ObservatoryNANO recently published a "Guide to Responsible Nano-Business", a brief report written for an audience of "Medium sized companies involved in the development, processing, production, or trade of nanotechnology-enabled materials, components, or applications".
ObservatoryNANO was created and funded by the then extant European Community (EC), the predecessor of today’sEuropean Union (EU), “to create a European Observatory on Nanotechnologies to present reliable, complete and responsible science-based and economic expert analysis, across different technology sectors, establish dialogue with decision makers and others regarding the benefits and opportunities, balanced against barriers and risks, and allow them to take action to ensure that scientific and technological developments are realized as socio-economic benefits.”
The Guide sets out and briefly discusses four "tools to identify and manage nanotechnology-related priorities":

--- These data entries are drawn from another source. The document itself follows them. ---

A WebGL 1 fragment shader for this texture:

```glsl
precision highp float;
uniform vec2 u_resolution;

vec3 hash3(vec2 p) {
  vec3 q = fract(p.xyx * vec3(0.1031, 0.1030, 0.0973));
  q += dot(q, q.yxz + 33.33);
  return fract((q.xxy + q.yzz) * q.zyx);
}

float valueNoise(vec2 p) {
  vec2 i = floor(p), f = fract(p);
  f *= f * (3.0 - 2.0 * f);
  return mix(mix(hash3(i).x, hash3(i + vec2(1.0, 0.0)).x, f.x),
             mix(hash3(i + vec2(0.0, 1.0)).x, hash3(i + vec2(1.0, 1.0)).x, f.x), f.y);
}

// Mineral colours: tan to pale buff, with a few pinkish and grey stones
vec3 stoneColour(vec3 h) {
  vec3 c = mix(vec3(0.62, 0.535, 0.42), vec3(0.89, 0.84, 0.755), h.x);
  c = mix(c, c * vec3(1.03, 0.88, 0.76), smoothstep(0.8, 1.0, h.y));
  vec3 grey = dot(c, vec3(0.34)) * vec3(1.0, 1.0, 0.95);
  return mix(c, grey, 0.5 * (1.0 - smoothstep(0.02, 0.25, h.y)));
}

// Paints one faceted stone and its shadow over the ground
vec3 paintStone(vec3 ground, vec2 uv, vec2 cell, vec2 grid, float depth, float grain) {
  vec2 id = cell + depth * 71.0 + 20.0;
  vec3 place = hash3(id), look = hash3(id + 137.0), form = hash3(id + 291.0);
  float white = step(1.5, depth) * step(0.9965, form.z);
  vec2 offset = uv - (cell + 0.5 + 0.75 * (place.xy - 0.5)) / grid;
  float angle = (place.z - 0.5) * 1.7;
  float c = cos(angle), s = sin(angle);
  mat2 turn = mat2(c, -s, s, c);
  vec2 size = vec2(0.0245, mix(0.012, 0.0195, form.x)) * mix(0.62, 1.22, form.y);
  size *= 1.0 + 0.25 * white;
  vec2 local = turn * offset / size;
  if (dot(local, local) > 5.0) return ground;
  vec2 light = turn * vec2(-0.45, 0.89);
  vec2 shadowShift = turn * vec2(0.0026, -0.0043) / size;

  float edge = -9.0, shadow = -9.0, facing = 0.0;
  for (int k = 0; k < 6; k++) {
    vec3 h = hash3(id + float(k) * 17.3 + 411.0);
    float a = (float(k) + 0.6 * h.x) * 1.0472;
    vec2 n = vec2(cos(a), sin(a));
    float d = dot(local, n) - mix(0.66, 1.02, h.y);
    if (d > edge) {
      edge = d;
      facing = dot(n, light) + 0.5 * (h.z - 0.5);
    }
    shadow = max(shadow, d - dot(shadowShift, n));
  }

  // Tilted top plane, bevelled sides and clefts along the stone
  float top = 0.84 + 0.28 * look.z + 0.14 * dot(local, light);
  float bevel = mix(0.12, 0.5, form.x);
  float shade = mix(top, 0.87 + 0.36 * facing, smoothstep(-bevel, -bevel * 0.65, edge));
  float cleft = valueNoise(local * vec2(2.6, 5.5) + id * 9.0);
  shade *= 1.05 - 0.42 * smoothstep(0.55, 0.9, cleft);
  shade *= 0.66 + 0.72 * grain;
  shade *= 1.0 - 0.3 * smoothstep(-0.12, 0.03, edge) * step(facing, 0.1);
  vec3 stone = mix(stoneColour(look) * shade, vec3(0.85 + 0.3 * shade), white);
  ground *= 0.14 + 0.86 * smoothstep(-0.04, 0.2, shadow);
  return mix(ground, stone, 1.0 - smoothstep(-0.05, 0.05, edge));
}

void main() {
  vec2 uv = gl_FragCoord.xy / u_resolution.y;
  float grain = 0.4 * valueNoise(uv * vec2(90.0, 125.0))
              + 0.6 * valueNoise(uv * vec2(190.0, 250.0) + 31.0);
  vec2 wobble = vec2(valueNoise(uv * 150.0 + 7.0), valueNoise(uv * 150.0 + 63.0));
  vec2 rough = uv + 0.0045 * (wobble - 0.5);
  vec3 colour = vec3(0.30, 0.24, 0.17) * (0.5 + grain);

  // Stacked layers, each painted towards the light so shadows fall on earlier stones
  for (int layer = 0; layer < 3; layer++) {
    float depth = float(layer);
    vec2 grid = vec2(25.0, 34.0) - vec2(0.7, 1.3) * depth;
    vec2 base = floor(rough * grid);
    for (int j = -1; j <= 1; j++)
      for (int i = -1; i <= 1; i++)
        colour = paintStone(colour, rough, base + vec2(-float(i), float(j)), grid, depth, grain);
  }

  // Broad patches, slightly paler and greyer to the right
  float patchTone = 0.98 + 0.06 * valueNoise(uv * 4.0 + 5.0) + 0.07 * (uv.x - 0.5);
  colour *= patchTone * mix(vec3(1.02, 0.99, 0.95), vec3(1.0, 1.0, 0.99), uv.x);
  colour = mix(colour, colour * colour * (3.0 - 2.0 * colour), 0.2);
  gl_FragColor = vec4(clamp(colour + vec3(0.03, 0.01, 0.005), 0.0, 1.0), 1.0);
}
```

Tool 1: Set priorities, focusing on the process of framing responsibility measures
Tool 2: Check and complement established internal guidelines and code of conduct

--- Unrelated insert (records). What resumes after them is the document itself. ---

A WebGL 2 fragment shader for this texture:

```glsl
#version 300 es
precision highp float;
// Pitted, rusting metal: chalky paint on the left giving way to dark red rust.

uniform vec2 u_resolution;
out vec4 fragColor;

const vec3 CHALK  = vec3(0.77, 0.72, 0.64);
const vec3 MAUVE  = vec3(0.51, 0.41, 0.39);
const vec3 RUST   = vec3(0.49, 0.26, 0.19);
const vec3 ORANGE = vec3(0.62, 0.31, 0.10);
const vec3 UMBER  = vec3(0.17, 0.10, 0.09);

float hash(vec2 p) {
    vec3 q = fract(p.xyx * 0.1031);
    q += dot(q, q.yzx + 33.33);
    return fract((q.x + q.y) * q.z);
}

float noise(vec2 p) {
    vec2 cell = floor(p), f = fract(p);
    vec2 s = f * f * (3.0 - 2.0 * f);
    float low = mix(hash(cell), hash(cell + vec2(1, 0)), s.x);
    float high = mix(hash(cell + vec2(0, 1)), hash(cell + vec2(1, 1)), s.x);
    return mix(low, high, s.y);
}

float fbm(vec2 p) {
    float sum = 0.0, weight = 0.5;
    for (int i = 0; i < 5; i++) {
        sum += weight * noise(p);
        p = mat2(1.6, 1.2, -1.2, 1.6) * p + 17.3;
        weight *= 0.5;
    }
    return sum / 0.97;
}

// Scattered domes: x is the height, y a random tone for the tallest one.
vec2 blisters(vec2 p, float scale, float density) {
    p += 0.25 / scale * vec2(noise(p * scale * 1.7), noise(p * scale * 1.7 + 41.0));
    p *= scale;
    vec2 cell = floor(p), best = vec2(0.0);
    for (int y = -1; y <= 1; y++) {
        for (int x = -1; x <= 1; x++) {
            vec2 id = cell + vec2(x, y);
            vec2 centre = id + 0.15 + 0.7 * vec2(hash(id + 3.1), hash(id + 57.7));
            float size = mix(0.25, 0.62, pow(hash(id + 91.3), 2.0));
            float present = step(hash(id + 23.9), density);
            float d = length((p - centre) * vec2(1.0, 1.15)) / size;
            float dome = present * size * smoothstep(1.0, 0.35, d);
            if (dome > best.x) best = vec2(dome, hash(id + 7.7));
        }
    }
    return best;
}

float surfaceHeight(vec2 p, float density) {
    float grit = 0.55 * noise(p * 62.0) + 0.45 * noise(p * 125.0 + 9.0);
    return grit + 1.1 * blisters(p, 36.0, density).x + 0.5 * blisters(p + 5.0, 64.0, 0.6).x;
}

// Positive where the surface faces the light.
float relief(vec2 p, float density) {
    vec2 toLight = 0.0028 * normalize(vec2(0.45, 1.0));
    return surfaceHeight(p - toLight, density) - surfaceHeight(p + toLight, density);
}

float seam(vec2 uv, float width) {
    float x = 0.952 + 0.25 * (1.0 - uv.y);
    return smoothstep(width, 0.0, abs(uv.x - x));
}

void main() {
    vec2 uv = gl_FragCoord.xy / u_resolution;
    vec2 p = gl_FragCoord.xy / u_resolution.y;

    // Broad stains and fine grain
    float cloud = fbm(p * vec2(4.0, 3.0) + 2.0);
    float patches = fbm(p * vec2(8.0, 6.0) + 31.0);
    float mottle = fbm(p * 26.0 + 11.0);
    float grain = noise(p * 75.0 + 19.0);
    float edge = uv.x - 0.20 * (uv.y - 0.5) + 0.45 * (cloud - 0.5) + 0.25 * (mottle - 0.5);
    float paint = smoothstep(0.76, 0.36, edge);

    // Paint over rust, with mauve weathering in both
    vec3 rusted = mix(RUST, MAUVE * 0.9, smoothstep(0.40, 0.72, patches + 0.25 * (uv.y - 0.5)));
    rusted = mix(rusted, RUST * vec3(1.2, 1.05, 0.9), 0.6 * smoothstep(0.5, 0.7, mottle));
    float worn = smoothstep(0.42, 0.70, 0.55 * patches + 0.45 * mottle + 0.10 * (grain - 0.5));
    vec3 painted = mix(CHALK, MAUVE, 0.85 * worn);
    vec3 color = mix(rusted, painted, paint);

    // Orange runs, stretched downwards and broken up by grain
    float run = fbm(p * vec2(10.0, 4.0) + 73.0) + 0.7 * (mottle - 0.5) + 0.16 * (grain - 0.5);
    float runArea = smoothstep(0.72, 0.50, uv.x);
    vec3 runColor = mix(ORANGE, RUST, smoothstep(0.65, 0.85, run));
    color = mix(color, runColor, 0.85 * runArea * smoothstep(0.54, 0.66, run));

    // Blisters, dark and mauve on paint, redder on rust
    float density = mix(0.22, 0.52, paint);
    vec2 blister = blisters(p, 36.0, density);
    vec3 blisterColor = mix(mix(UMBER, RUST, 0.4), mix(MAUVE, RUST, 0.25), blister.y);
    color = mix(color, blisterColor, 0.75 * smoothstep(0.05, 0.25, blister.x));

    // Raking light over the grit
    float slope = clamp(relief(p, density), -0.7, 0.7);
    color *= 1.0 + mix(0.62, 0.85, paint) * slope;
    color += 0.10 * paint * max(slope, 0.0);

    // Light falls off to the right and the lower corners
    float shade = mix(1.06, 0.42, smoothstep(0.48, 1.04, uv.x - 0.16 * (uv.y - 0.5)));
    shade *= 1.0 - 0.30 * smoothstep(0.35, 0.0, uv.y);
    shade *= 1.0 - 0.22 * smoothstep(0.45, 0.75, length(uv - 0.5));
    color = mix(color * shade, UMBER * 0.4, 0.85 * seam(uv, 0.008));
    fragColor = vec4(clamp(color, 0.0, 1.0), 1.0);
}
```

Tool 3: Focus actions, described in the guide as the "strategies and programmes [needed] to be put in place to assure that a guideline is of any practicle use".
Tool 4: Inform transparently, focusing on what to communicate (content), how to communicate to employees of the company, customers and/or the general public, and the choice of communication media, ranging from company websites to product labels.
The Guide has links to "Good Practice Examples", such as BASF‘s Code of Conduct and to sites where more information can be found.
While the Guide to Responsible Nano-Business is not on the same level as "Guide for the Perplexed" by Moses Maimonides, it is a good short and clearly written work that the owners and managers of nano-businesses would find useful in formulating policies for the workplace and for communicating with the general public.